Turn off the Likely Road at the 3rd left turn near the top of the Likely Hill west of the Likely Bridge (Polley Lake sign). The scenic drive to Horsefly follows the ditch carved out to divert water to the famous Bullion Mine in the late 1800’s. Polly Lake is 11.7 km from the turn and across the lake you can see the back side of Polley Mountain Mine – an active gold, copper mine. The viewpoint of Quesnel Lake is 14.5 km from the turn (includes an outhouse). Just past this near the 11 km sign, watch for the Chinese Oven sign. Turn right and proceed for 1.0 km. There are a sign and a short path on the right. Please DO NOT touch anything at this Special place. The oven was built by Chinese diggers in the 1890’s. The ovens were used to produce coke for the blacksmiths.
Turn around in the grassy area just ahead. Raft Creek Recreation Site and Hazeltine Creek are just ahead.
9. Keithley Creek/Cariboo Lake/Cemetery
26 km from Likely, on beautiful Cariboo Lake. Travel through Poquette Pass in the early morning or afternoon.
Poquette Lake is usually very still. Wonderful photo opportunity. Take a moment to stop at the bench and enjoy the view as you drive toward Cariboo Lake. Keithley Creek was named after William R. Keithley, aka ‘Doc’, who came from the California gold fields in the 1860s. Veith and Borland set up a ranch and a town grew, supplying food and goods for the miners in the area. This side of the creek and bridge was the Chinese section of town. If you look to your right as you drive down the road, note the rocks piled by the Chinese miners. The cemetery and library (smallest library in the Cariboo) are just ahead on the right, across the bridge.

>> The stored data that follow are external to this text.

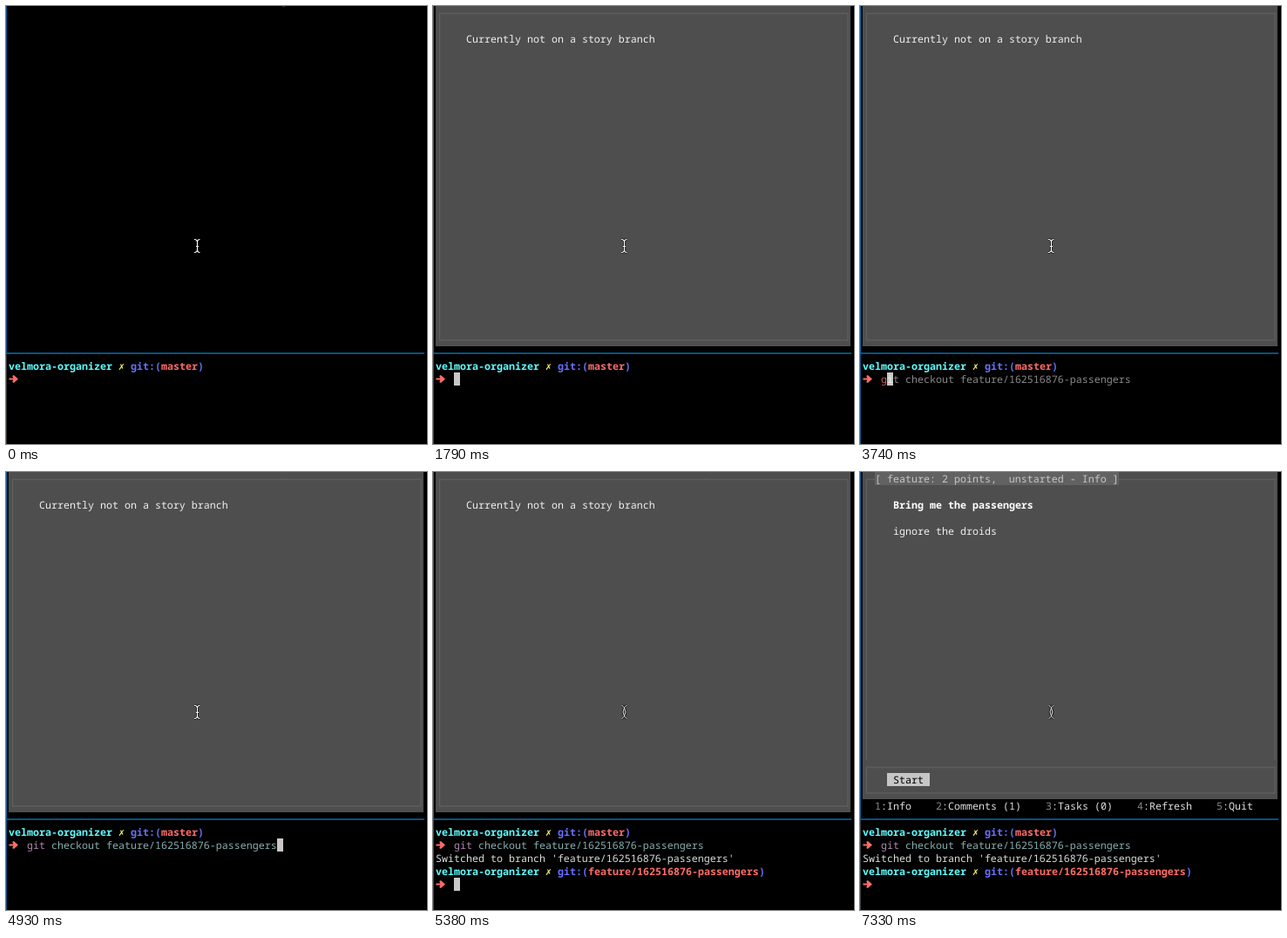
These frames come from a looping animation (483x502 px, 8 s). An HTML page:

```html
<!DOCTYPE html>
<html lang="en">
<head>
<meta charset="utf-8">
<title>Terminal session</title>
<style>
  html, body { margin: 0; width: 100%; height: 100%; overflow: hidden; background: #000; }
  svg { display: block; width: 483px; height: 502px; }
  text {
    font: 500 11.667px "Noto Sans Mono", "DejaVu Sans Mono", monospace;
    font-variant-ligatures: none;
    text-rendering: geometricPrecision;
    white-space: pre;
  }
  .bold { font-weight: 700; }
</style>
</head>
<body>
<svg id="stage" viewBox="0 0 483 502"></svg>
<script>
const LOOP = 8000, CELL = 7, ROW = 15;
const stage = document.getElementById('stage');
const timed = [];

// Key moments in ms
const PANEL = 750, FOCUS = 1790, KEY1 = 3740, KEY2 = 3890, KEY3 = 4040,
      ACCEPT = 4930, ENTER = 5230, DONE = 5380, STORY = 5530, BLUR = 7330;

const RED = '#ff6d67', CYAN = '#5ffdff', YELLOW = '#fefb67', BLUE = '#6871ff';
const GREY = '#4e4e4e', EDGE = '#5e5e5e', BLOCK = '#c7c7c7', WHITE = '#f0f0f0';
const MAUVE = '#af87af', TEAL = '#87afaf', HINT = '#8a8a8a';
const BRANCH = 'feature/162516876-passengers';

function add(tag, attrs, from = 0, to = LOOP) {
  const el = document.createElementNS('http://www.w3.org/2000/svg', tag);
  for (const key in attrs) el.setAttribute(key, attrs[key]);
  stage.appendChild(el);
  if (from > 0 || to < LOOP) timed.push({ el, from, to });
  return el;
}

function box(x, y, width, height, fill, from, to) {
  add('rect', { x, y, width, height, fill }, from, to);
}

function line(d, stroke, width, from, to) {
  add('path', { d, stroke, 'stroke-width': width, fill: 'none' }, from, to);
}

function text(x, y, str, fill, from, to, bold) {
  add('text', { x, y, fill, class: bold ? 'bold' : '' }, from, to).textContent = str;
}

// Row 0 is the first prompt line
const rowTop = row => 405 + row * ROW;
const rowBase = row => rowTop(row) + 12;

function cursor(x, row, from, to) {
  box(x, rowTop(row), CELL, ROW, BLOCK, from, to);
}

// Writes coloured runs one after another on the cell grid
function runs(x, y, parts, from, to, bold) {
  for (const [str, fill] of parts) {
    text(x, y, str, fill, from, to, bold);
    x += str.length * CELL;
  }
}

function prompt(row, branch, from, to) {
  const y = rowBase(row);
  runs(3, y, [['velmora-organizer ', CYAN], ['✗ ', YELLOW], ['git:(', BLUE],
    [branch, RED], [')', BLUE]], from, to, true);
  const mid = rowTop(row + 1) + 7.5;
  add('path', {
    d: `M3.5 ${mid - 1.1}H8.4L7.2 ${mid - 3.6}L8.9 ${mid - 4.4}L14 ${mid}` +
       `L8.9 ${mid + 4.4}L7.2 ${mid + 3.6}L8.4 ${mid + 1.1}H3.5Z`,
    fill: RED
  }, from, to);
}

function pane() {
  box(3, 0, 476, 390, GREY, PANEL, STORY);
  line('M7.5 8.5H476V383H7.5Z', EDGE, 1.5, PANEL, STORY);
  text(38, 42, 'Currently not on a story branch', WHITE, PANEL, STORY);
  box(317, 0, 3, 0.6, '#555', 0, STORY);

  box(3, 0, 476, 375, GREY, STORY);
  line('M7.5 330V8.5H476V330M7.5 338.5H476V368H7.5Z', EDGE, 1.5, STORY);
  box(17, 0, 280, ROW, '#626262', STORY);
  text(17, 12, '[ feature: 2 points,  unstarted - Info ]', '#c6c6c6', STORY);
  text(38, 42, 'Bring me the passengers', '#fff', STORY, LOOP, true);
  text(38, 72, 'ignore the droids', WHITE, STORY);
  box(31, 345, 49, ROW, '#c6c6c6', STORY);
  text(38, 357, 'Start', '#000', STORY, LOOP);

  const menu = [[17, 'Info'], [87, 'Comments (1)'], [213, 'Tasks (0)'],
                [318, 'Refresh'], [409, 'Quit']];
  menu.forEach(([x, label], i) =>
    runs(x, 387, [[String(i + 1), HINT], [':' + label, '#e0e0e0']], STORY));
}

function dividers() {
  box(0, 397.3, 480, 1.5, '#0b6cab');
  const spans = [[0, FOCUS], [FOCUS, BLUR], [BLUR, LOOP]];
  spans.forEach(([from, to], i) => {
    const lit = i === 1;
    box(0, 0, 1, 398, lit ? '#0a68a8' : '#075d98', from, to);
    box(0, 398, 1, 104, lit ? '#07558a' : '#3a3f44', from, to);
  });
}

function shell() {
  prompt(0, 'master');
  const y = rowBase(1), rest = 't checkout ' + BRANCH;

  cursor(24, 1, FOCUS, KEY1);
  cursor(31, 1, KEY1, KEY2);
  cursor(45, 1, KEY2, KEY3);
  cursor(52, 1, KEY3, ACCEPT);
  cursor(311, 1, ACCEPT, ENTER);
  cursor(3, 2, ENTER, DONE);
  cursor(24, 3 + 1, DONE, BLUR);

  runs(24, y, [['g', '#c4605c'], ['i', WHITE], [rest, HINT]], KEY1, KEY2);
  runs(24, y, [['git', MAUVE], [' checkout ' + BRANCH, HINT]], KEY2, KEY3);
  runs(24, y, [['git ', MAUVE], ['c', WHITE], ['heckout ' + BRANCH, HINT]], KEY3, ACCEPT);
  runs(24, y, [['git ', MAUVE], ['checkout ' + BRANCH, TEAL]], ACCEPT);

  text(3, rowBase(2), `Switched to branch '${BRANCH}'`, '#dcdcdc', DONE);
  prompt(3, BRANCH, DONE);
}

function pointer() {
  const beam = 'M216 267.5Q219.5 267.5 219.5 271V279Q219.5 282.5 216 282.5' +
               'M222.5 267.5Q219.5 267.5 219.5 271M219.5 279Q219.5 282.5 222.5 282.5M218 275.5H221';
  line(beam, '#111', 2.6, PANEL, DONE);
  line(beam, '#fff', 1.1, 0, DONE);

  const loop = 'M216.5 267.5Q218 267.8 219.5 270.2Q222.5 275 219.5 279.8Q218 282.2 216.5 282.5' +
               'M222.5 267.5Q221 267.8 219.5 270.2Q216.5 275 219.5 279.8Q221 282.2 222.5 282.5';
  line(loop, '#111', 2.4, DONE);
  line(loop, '#e8e8e8', 1, DONE);
}

pane();
dividers();
shell();
pointer();

const start = performance.now();
function draw() {
  const t = (performance.now() - start) % LOOP;
  for (const { el, from, to } of timed)
    el.style.visibility = t >= from && t < to ? 'visible' : 'hidden';
  requestAnimationFrame(draw);
}
draw();
</script>
</body>
</html>
```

10. Little Snowshoe Cemetary/Tom Kinvig’s Cabin – 4×4 only
This is an unmaintained road. From Keithly Creek Bridge, drive and stay left at the first Y. Continue left at Powder Kings parking lot. Follow the yellow arrow left to 10.2 km from the bridge and continue to keep left. One more left will bring you to Little Snowshoe Creek, which you must cross to reach the cabin.
Veith and Borland had a store at Little Snowshoe Creek and Barr’s Creek. To the left of the cabin, across the road is the Little Snowshoe Cemetary. Tom’s daughter, Ethel still mines from her father’s cabin and owns the Chinese section of Keithly Creek. She was born in the Keithly Creek Hotel.

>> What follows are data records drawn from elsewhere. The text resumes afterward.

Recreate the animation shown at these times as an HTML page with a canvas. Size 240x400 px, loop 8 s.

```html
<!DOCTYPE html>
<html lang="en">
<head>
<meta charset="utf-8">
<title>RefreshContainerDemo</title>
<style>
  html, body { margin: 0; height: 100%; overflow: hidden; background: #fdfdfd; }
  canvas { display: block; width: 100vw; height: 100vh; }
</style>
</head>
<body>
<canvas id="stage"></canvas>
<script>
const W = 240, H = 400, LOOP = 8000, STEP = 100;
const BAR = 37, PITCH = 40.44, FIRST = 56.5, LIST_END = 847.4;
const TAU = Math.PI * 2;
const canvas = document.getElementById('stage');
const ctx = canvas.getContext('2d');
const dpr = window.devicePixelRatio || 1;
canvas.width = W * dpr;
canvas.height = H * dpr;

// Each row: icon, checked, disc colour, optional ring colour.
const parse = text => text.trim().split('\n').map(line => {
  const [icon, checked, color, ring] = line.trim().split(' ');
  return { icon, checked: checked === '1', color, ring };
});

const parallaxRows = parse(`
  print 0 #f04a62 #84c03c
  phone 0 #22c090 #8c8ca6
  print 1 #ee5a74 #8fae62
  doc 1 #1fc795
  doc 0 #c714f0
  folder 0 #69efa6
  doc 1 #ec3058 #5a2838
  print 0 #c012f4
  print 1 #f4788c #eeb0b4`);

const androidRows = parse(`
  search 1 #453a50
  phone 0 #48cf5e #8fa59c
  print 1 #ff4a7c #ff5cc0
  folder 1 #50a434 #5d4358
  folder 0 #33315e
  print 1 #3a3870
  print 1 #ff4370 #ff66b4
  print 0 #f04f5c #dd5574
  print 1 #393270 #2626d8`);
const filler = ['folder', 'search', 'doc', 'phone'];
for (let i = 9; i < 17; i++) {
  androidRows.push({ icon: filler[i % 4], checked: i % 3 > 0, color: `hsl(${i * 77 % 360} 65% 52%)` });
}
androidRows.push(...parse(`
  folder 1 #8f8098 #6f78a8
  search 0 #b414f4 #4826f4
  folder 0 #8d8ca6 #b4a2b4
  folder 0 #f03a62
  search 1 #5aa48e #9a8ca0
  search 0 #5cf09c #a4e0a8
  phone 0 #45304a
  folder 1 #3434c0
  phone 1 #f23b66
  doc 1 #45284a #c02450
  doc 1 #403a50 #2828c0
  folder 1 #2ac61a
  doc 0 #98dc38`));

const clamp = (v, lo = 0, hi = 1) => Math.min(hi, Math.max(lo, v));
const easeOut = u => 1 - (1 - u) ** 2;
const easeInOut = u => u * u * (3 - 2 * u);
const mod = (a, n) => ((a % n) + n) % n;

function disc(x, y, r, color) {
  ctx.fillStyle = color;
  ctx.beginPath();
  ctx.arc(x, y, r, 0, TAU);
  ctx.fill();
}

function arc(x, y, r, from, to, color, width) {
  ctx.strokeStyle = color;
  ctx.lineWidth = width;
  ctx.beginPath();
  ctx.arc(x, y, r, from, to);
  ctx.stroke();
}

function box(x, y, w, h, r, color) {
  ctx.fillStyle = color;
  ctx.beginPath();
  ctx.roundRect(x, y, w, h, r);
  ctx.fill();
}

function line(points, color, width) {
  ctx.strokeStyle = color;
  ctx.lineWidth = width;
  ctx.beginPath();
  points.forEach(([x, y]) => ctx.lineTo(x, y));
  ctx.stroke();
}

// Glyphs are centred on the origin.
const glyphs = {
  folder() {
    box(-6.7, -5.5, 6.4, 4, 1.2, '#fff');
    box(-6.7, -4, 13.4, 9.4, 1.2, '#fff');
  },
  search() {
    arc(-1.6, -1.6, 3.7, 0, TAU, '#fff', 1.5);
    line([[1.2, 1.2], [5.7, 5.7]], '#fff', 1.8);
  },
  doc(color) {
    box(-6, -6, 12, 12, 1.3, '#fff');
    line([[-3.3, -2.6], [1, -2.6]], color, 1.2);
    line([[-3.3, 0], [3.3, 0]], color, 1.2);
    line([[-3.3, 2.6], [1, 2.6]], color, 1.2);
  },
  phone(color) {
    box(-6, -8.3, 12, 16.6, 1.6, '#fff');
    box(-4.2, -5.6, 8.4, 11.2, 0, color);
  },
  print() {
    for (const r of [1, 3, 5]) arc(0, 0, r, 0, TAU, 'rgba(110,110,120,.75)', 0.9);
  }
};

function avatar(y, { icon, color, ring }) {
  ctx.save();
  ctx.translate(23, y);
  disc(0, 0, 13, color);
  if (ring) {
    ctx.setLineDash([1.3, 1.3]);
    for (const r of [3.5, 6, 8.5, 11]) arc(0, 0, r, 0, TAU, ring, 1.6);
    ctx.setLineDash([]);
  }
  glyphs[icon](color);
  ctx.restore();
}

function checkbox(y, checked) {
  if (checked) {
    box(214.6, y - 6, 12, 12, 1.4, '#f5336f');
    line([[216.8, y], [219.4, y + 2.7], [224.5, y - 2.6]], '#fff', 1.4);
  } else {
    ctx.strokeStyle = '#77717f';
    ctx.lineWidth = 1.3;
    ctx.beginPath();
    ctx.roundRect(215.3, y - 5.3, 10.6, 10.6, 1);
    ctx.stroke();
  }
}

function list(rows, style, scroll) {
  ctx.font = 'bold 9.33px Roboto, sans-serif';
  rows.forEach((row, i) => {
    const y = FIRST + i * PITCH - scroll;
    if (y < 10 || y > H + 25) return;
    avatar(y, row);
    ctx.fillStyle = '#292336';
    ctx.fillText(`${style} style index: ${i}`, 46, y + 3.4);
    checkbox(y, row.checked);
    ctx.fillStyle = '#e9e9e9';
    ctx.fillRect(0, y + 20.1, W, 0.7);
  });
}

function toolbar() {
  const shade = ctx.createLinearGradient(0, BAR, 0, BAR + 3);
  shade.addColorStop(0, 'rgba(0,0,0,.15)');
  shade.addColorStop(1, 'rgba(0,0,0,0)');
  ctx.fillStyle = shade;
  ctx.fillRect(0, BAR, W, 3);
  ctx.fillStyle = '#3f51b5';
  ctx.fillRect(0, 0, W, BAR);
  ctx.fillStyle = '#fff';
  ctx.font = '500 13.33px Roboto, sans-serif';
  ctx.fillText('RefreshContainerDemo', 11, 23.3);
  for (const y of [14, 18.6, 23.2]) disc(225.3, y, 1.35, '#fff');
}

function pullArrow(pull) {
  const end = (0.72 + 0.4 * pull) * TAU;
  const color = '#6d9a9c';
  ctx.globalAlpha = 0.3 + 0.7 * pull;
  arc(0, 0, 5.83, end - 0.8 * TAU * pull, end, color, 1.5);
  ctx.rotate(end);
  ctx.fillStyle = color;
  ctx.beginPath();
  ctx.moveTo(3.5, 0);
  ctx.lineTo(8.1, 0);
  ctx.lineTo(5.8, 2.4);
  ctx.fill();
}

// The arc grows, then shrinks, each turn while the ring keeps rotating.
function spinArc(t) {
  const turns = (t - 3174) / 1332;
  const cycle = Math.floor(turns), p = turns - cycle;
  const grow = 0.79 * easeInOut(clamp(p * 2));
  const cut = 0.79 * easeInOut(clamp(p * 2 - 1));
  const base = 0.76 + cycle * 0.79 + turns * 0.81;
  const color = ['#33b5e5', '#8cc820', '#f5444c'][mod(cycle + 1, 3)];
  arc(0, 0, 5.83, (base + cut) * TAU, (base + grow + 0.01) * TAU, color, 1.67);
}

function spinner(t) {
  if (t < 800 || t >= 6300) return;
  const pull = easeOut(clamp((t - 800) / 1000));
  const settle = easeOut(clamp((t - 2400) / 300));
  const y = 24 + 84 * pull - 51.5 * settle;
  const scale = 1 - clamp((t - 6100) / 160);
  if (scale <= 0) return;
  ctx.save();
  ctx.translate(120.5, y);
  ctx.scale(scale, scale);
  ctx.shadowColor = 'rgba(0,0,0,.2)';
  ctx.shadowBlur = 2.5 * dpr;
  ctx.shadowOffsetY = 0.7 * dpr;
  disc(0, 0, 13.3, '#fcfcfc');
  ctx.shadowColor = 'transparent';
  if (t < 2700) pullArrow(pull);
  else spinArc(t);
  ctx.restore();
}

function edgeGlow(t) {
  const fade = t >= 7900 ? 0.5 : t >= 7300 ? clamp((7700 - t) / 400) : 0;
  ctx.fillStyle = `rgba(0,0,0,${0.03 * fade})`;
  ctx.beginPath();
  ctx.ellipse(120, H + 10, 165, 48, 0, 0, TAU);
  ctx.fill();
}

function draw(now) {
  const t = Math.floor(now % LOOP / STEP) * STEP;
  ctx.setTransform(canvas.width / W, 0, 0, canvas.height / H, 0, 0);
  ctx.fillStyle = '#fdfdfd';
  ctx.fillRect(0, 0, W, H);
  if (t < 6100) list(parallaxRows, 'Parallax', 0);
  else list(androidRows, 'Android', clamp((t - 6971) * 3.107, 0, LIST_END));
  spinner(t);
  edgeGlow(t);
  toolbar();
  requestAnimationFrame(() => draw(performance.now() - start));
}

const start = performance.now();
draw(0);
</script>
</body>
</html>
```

11. Little Niagra Falls (Quesnel Lake boat trip)
Little Niagara Falls is located on the East Arm of Quesnel Lake, where the Niagara River spills into the lake creating a great natural show every day. Niagara River flows from its headwaters on top of Niagara Peak and into Quesnel Lake bringing natural silts which form a large white cloudy area in the water at the base of the falls as it thunders into Quesnel Lake. Niagara Peak is situated in the Cariboo Mountains. Cariboo Mountains Provincial Park was established as Mitchell Lake/Niagara Park in 1995. The name was changed to Cariboo Mountains Park in 2000.